[Data extracted from a collection]
* * *
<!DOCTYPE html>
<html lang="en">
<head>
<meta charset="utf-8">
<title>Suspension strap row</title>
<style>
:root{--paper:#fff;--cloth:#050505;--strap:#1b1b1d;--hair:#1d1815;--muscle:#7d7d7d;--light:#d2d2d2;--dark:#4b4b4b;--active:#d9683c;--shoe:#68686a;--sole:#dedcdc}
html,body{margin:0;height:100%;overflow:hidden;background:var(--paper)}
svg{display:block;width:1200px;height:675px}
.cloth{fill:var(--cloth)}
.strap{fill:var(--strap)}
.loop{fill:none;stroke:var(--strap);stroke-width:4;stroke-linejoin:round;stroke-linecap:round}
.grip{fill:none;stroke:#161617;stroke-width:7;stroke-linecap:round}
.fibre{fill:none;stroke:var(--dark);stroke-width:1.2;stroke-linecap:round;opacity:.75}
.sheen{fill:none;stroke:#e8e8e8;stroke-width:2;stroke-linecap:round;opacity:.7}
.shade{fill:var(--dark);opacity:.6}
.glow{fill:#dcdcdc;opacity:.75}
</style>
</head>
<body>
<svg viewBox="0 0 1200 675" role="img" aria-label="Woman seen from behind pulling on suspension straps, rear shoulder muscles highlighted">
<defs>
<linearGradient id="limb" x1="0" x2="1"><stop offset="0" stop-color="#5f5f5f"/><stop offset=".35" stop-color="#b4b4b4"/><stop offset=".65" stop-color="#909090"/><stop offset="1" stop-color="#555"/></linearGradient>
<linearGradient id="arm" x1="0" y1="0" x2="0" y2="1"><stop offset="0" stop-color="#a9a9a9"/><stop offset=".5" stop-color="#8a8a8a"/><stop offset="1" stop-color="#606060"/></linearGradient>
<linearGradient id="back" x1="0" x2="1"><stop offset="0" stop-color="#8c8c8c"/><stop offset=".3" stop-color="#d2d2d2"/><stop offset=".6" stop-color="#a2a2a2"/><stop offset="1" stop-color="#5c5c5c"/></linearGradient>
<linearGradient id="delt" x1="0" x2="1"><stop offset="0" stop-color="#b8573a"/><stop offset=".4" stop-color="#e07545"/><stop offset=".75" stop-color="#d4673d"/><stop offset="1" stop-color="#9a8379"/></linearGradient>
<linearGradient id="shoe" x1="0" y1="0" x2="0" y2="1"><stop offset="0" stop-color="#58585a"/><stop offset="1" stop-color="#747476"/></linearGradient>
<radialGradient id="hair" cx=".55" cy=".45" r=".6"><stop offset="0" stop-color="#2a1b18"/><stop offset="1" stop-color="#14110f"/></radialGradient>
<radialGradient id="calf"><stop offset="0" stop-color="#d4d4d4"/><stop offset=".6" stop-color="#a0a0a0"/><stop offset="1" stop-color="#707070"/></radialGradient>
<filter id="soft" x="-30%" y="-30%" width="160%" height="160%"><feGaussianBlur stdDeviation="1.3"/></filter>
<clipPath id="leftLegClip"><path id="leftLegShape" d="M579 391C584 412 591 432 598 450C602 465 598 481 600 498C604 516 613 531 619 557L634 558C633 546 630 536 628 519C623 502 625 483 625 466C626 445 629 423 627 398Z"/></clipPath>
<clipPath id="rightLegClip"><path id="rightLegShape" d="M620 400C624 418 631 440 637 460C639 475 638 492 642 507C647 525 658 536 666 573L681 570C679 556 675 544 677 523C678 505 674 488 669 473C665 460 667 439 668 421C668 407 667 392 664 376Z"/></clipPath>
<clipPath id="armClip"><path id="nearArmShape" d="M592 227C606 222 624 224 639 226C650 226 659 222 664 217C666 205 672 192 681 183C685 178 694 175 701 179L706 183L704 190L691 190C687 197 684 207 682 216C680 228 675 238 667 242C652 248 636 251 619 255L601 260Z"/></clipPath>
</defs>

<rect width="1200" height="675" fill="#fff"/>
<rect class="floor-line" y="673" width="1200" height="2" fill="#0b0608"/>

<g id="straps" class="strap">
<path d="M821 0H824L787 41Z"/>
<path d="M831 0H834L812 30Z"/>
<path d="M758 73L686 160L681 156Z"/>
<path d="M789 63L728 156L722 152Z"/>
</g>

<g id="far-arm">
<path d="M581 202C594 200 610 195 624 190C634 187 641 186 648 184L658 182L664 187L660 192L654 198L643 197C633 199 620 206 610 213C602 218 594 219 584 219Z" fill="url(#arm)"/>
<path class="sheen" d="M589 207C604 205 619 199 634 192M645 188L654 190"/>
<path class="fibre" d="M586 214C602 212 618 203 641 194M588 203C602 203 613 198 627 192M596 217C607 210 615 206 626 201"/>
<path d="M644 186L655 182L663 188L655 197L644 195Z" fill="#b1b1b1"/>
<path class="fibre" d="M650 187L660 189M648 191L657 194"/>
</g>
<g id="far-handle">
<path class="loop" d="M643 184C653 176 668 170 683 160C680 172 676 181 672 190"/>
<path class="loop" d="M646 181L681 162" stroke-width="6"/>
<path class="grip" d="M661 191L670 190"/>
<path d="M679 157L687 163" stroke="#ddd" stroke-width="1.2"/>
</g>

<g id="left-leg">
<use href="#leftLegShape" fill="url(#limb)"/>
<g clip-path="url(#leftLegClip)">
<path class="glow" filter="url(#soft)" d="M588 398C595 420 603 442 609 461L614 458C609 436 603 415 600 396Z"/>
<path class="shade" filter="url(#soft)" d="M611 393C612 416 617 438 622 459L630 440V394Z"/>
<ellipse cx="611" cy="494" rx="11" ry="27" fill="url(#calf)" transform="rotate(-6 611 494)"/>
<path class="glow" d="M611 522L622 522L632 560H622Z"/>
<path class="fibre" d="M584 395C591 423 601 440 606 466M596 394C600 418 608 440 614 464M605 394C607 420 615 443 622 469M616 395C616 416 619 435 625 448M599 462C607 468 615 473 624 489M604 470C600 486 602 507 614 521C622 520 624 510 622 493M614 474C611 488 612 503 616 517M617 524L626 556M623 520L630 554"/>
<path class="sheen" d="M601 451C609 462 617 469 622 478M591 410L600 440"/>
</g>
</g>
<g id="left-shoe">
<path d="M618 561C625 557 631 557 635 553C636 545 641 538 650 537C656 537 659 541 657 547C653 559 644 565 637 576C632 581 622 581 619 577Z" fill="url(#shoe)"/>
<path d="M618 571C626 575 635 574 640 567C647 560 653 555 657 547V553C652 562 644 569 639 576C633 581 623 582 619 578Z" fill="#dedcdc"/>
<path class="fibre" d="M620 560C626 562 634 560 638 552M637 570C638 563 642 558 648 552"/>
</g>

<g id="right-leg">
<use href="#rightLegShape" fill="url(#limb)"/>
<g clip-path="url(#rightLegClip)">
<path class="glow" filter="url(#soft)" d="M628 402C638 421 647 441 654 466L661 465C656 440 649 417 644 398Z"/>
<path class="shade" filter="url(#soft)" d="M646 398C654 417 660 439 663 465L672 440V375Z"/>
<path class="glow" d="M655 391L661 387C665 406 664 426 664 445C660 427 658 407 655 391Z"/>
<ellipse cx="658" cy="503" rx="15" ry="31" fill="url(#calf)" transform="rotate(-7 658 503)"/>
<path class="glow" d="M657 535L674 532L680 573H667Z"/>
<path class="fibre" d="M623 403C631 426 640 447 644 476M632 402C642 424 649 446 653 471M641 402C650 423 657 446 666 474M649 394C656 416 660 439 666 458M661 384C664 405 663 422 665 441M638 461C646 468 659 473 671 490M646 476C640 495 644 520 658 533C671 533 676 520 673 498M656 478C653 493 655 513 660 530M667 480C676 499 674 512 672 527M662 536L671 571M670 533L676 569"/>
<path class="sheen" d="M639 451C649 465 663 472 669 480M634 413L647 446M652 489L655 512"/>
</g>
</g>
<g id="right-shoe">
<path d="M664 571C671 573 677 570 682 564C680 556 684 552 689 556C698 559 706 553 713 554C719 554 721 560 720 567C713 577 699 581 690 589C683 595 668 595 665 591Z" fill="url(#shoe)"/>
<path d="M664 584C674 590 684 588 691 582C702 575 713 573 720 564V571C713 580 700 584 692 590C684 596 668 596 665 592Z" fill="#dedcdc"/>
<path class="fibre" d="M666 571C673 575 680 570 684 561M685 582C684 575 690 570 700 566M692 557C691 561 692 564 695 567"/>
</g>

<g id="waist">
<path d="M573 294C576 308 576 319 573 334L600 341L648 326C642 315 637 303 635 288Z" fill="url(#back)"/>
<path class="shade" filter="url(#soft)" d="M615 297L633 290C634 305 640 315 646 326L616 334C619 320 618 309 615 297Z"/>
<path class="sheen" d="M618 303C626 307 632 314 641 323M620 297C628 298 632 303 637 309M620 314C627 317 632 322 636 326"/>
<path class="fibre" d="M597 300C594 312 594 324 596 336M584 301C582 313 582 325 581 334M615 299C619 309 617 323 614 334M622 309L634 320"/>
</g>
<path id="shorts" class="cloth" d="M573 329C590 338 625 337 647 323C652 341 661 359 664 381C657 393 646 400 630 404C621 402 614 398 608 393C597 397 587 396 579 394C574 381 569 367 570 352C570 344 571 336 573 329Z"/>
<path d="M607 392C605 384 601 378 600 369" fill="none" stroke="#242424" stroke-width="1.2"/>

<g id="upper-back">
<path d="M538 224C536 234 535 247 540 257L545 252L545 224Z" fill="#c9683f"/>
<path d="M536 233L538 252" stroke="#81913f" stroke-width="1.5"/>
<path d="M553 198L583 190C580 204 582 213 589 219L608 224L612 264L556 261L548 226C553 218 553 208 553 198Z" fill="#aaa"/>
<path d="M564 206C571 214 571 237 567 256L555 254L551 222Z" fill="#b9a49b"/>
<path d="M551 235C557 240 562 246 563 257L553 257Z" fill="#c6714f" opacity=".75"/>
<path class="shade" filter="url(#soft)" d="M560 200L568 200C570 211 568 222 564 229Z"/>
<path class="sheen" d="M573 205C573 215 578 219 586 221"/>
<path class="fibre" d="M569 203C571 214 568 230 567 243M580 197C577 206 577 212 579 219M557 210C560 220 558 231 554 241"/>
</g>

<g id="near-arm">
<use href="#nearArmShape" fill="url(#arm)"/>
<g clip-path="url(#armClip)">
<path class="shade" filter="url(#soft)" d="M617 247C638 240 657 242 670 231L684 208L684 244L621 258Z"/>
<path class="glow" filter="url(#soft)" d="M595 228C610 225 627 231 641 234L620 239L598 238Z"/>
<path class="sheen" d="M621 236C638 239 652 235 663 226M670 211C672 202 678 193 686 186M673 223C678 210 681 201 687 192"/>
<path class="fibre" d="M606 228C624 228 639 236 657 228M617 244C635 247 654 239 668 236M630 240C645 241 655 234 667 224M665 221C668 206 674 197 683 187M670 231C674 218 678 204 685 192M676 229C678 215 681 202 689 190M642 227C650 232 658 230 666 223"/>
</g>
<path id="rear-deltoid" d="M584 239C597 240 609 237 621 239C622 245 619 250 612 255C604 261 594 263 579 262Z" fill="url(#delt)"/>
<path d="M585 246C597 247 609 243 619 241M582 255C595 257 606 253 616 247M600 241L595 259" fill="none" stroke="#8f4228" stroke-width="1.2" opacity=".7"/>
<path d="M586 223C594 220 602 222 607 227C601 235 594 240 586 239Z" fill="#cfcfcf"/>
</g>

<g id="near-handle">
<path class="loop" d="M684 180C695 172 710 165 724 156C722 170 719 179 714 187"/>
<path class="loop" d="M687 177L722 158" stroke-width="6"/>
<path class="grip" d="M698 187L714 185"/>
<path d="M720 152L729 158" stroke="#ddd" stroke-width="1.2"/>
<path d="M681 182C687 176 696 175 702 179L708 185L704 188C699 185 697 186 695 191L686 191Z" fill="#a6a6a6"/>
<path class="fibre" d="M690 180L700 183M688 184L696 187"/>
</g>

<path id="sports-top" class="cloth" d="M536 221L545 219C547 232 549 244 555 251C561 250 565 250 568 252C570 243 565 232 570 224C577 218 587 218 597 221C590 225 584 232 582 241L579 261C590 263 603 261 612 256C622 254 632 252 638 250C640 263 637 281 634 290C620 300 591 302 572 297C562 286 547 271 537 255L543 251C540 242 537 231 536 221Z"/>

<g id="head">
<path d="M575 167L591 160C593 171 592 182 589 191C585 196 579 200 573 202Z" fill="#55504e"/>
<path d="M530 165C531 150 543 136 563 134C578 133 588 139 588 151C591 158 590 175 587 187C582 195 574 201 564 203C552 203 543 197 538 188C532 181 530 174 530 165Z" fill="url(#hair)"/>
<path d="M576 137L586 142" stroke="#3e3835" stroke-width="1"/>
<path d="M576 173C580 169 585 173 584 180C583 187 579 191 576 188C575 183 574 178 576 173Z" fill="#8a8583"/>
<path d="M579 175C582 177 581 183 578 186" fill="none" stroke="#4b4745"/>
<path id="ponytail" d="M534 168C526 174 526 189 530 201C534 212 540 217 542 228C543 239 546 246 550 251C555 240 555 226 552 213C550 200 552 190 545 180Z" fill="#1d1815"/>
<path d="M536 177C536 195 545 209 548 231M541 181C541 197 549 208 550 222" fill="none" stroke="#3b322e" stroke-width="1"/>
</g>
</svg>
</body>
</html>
* * *
**TASK OBJECTIVE:** Return all lines from the entries that contain the string "calf".

**ANSWER TO THE PROBLEM:**
<radialGradient id="calf"><stop offset="0" stop-color="#d4d4d4"/><stop offset=".6" stop-color="#a0a0a0"/><stop offset="1" stop-color="#707070"/></radialGradient>
<ellipse cx="611" cy="494" rx="11" ry="27" fill="url(#calf)" transform="rotate(-6 611 494)"/>
<ellipse cx="658" cy="503" rx="15" ry="31" fill="url(#calf)" transform="rotate(-7 658 503)"/>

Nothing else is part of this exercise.